(Saved data entries)

——————————

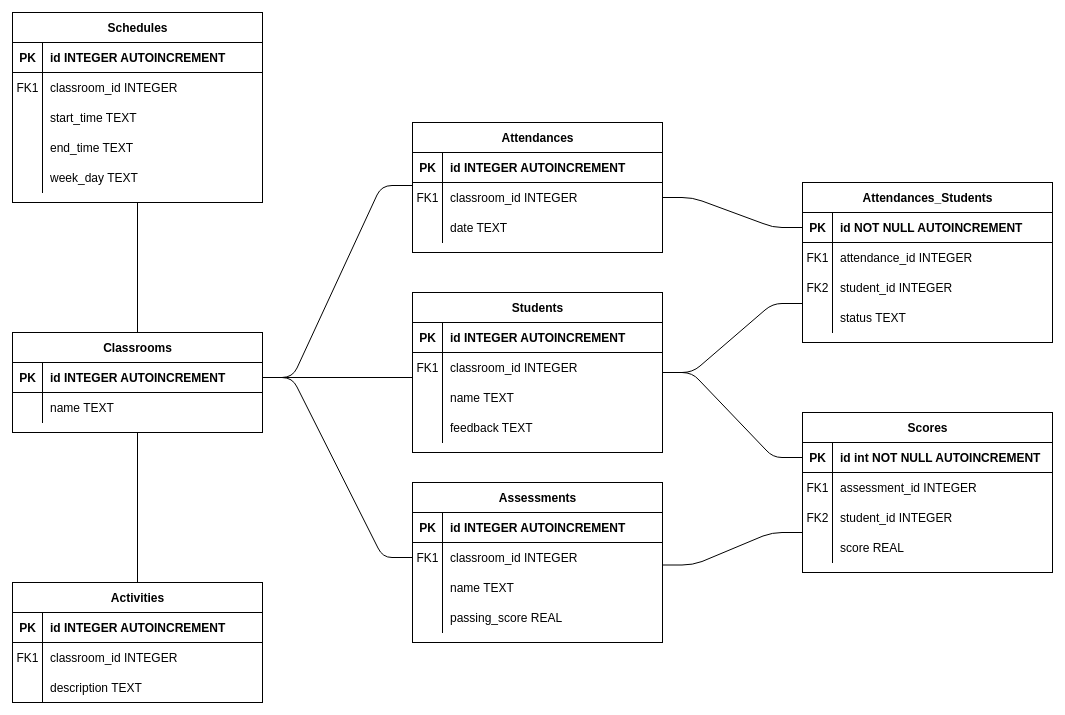
<!DOCTYPE html>
<html lang="en">
<head>
<meta charset="utf-8">
<title>Classroom database schema</title>
<style>
  :root {
    --ink: #000;
    --paper: #fff;
    --row: 30px;
  }
  * { box-sizing: border-box; margin: 0; padding: 0; }
  body { background: var(--paper); overflow: hidden; }
  .diagram {
    position: relative;
    width: 1065px;
    height: 715px;
    overflow: hidden;
    background: var(--paper);
    color: var(--ink);
    font: 12px/30px "Liberation Sans", Arial, Helvetica, sans-serif;
    white-space: nowrap;
  }
  .relations {
    position: absolute;
    inset: 0;
    fill: none;
    stroke: var(--ink);
    stroke-width: 1;
  }
  .entity {
    position: absolute;
    width: 251px;
    border: 1px solid var(--ink);
    background: var(--paper);
  }
  .entity h2 {
    height: var(--row);
    border-bottom: 1px solid var(--ink);
    font-size: 12px;
    text-align: center;
  }
  .field {
    display: grid;
    grid-template-columns: 30px 1fr;
    height: var(--row);
  }
  .field dt {
    height: var(--row);
    border-right: 1px solid var(--ink);
    text-align: center;
  }
  .field dd { padding-left: 7px; }
  .primary { border-bottom: 1px solid var(--ink); font-weight: bold; }

  .schedules { left: 12px; top: 12px; height: 191px; }
  .classrooms { left: 12px; top: 332px; height: 101px; }
  .activities { left: 12px; top: 582px; height: 121px; }
  .attendances { left: 412px; top: 122px; height: 131px; }
  .students { left: 412px; top: 292px; height: 161px; }
  .assessments { left: 412px; top: 482px; height: 161px; }
  .attendances-students { left: 802px; top: 182px; height: 161px; }
  .scores { left: 802px; top: 412px; height: 161px; }
</style>
</head>
<body>
<main class="diagram">
  <svg class="relations" width="1065" height="715" viewBox="0 0 1065 715" aria-hidden="true">
    <path d="M137.5 202V332"/>
    <path d="M137.5 432V582"/>
    <path d="M262 377.5H412"/>
    <path d="M262 377.5H282Q292.500 377.500 297 368L377 195Q381.500 185.500 392 185.500H412"/>
    <path d="M262 377.5H282Q292.500 377.500 297 387L378 548Q382.500 557.500 392 557.500H412"/>
    <path d="M662 197.5H682Q692.500 197.500 702 201L763 223.500Q772.500 227.500 782 227.500H802"/>
    <path d="M662 372.500H682Q692.500 372.500 700 366L765 310Q772.500 303.500 782 303.500H802"/>
    <path d="M662 372.500H682Q692.500 372.500 699 380L766 450Q772.500 457.500 782 457.500H802"/>
    <path d="M662 565H682Q692.500 565 702 561.500L763 536Q772.500 532.500 782 532.500H802"/>
  </svg>

  <section class="entity schedules">
    <h2>Schedules</h2>
    <dl>
      <div class="field primary"><dt>PK</dt><dd>id INTEGER AUTOINCREMENT</dd></div>
      <div class="field"><dt>FK1</dt><dd>classroom_id INTEGER</dd></div>
      <div class="field"><dt></dt><dd>start_time TEXT</dd></div>
      <div class="field"><dt></dt><dd>end_time TEXT</dd></div>
      <div class="field"><dt></dt><dd>week_day TEXT</dd></div>
    </dl>
  </section>

  <section class="entity classrooms">
    <h2>Classrooms</h2>
    <dl>
      <div class="field primary"><dt>PK</dt><dd>id INTEGER AUTOINCREMENT</dd></div>
      <div class="field"><dt></dt><dd>name TEXT</dd></div>
    </dl>
  </section>

  <section class="entity activities">
    <h2>Activities</h2>
    <dl>
      <div class="field primary"><dt>PK</dt><dd>id INTEGER AUTOINCREMENT</dd></div>
      <div class="field"><dt>FK1</dt><dd>classroom_id INTEGER</dd></div>
      <div class="field"><dt></dt><dd>description TEXT</dd></div>
    </dl>
  </section>

  <section class="entity attendances">
    <h2>Attendances</h2>
    <dl>
      <div class="field primary"><dt>PK</dt><dd>id INTEGER AUTOINCREMENT</dd></div>
      <div class="field"><dt>FK1</dt><dd>classroom_id INTEGER</dd></div>
      <div class="field"><dt></dt><dd>date TEXT</dd></div>
    </dl>
  </section>

  <section class="entity students">
    <h2>Students</h2>
    <dl>
      <div class="field primary"><dt>PK</dt><dd>id INTEGER AUTOINCREMENT</dd></div>
      <div class="field"><dt>FK1</dt><dd>classroom_id INTEGER</dd></div>
      <div class="field"><dt></dt><dd>name TEXT</dd></div>
      <div class="field"><dt></dt><dd>feedback TEXT</dd></div>
    </dl>
  </section>

  <section class="entity assessments">
    <h2>Assessments</h2>
    <dl>
      <div class="field primary"><dt>PK</dt><dd>id INTEGER AUTOINCREMENT</dd></div>
      <div class="field"><dt>FK1</dt><dd>classroom_id INTEGER</dd></div>
      <div class="field"><dt></dt><dd>name TEXT</dd></div>
      <div class="field"><dt></dt><dd>passing_score REAL</dd></div>
    </dl>
  </section>

  <section class="entity attendances-students">
    <h2>Attendances_Students</h2>
    <dl>
      <div class="field primary"><dt>PK</dt><dd>id NOT NULL AUTOINCREMENT</dd></div>
      <div class="field"><dt>FK1</dt><dd>attendance_id INTEGER</dd></div>
      <div class="field"><dt>FK2</dt><dd>student_id INTEGER</dd></div>
      <div class="field"><dt></dt><dd>status TEXT</dd></div>
    </dl>
  </section>

  <section class="entity scores">
    <h2>Scores</h2>
    <dl>
      <div class="field primary"><dt>PK</dt><dd>id int NOT NULL AUTOINCREMENT</dd></div>
      <div class="field"><dt>FK1</dt><dd>assessment_id INTEGER</dd></div>
      <div class="field"><dt>FK2</dt><dd>student_id INTEGER</dd></div>
      <div class="field"><dt></dt><dd>score REAL</dd></div>
    </dl>
  </section>
</main>
</body>
</html>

——————————

# WORK TASK
Extract, word for word, each line from the top of the data down to and including the line with "width: 251px;"; skip the pictures.

# RESPONSE AREA
<!DOCTYPE html>
<html lang="en">
<head>
<meta charset="utf-8">
<title>Classroom database schema</title>
<style>
  :root {
    --ink: #000;
    --paper: #fff;
    --row: 30px;
  }
  * { box-sizing: border-box; margin: 0; padding: 0; }
  body { background: var(--paper); overflow: hidden; }
  .diagram {
    position: relative;
    width: 1065px;
    height: 715px;
    overflow: hidden;
    background: var(--paper);
    color: var(--ink);
    font: 12px/30px "Liberation Sans", Arial, Helvetica, sans-serif;
    white-space: nowrap;
  }
  .relations {
    position: absolute;
    inset: 0;
    fill: none;
    stroke: var(--ink);
    stroke-width: 1;
  }
  .entity {
    position: absolute;
    width: 251px;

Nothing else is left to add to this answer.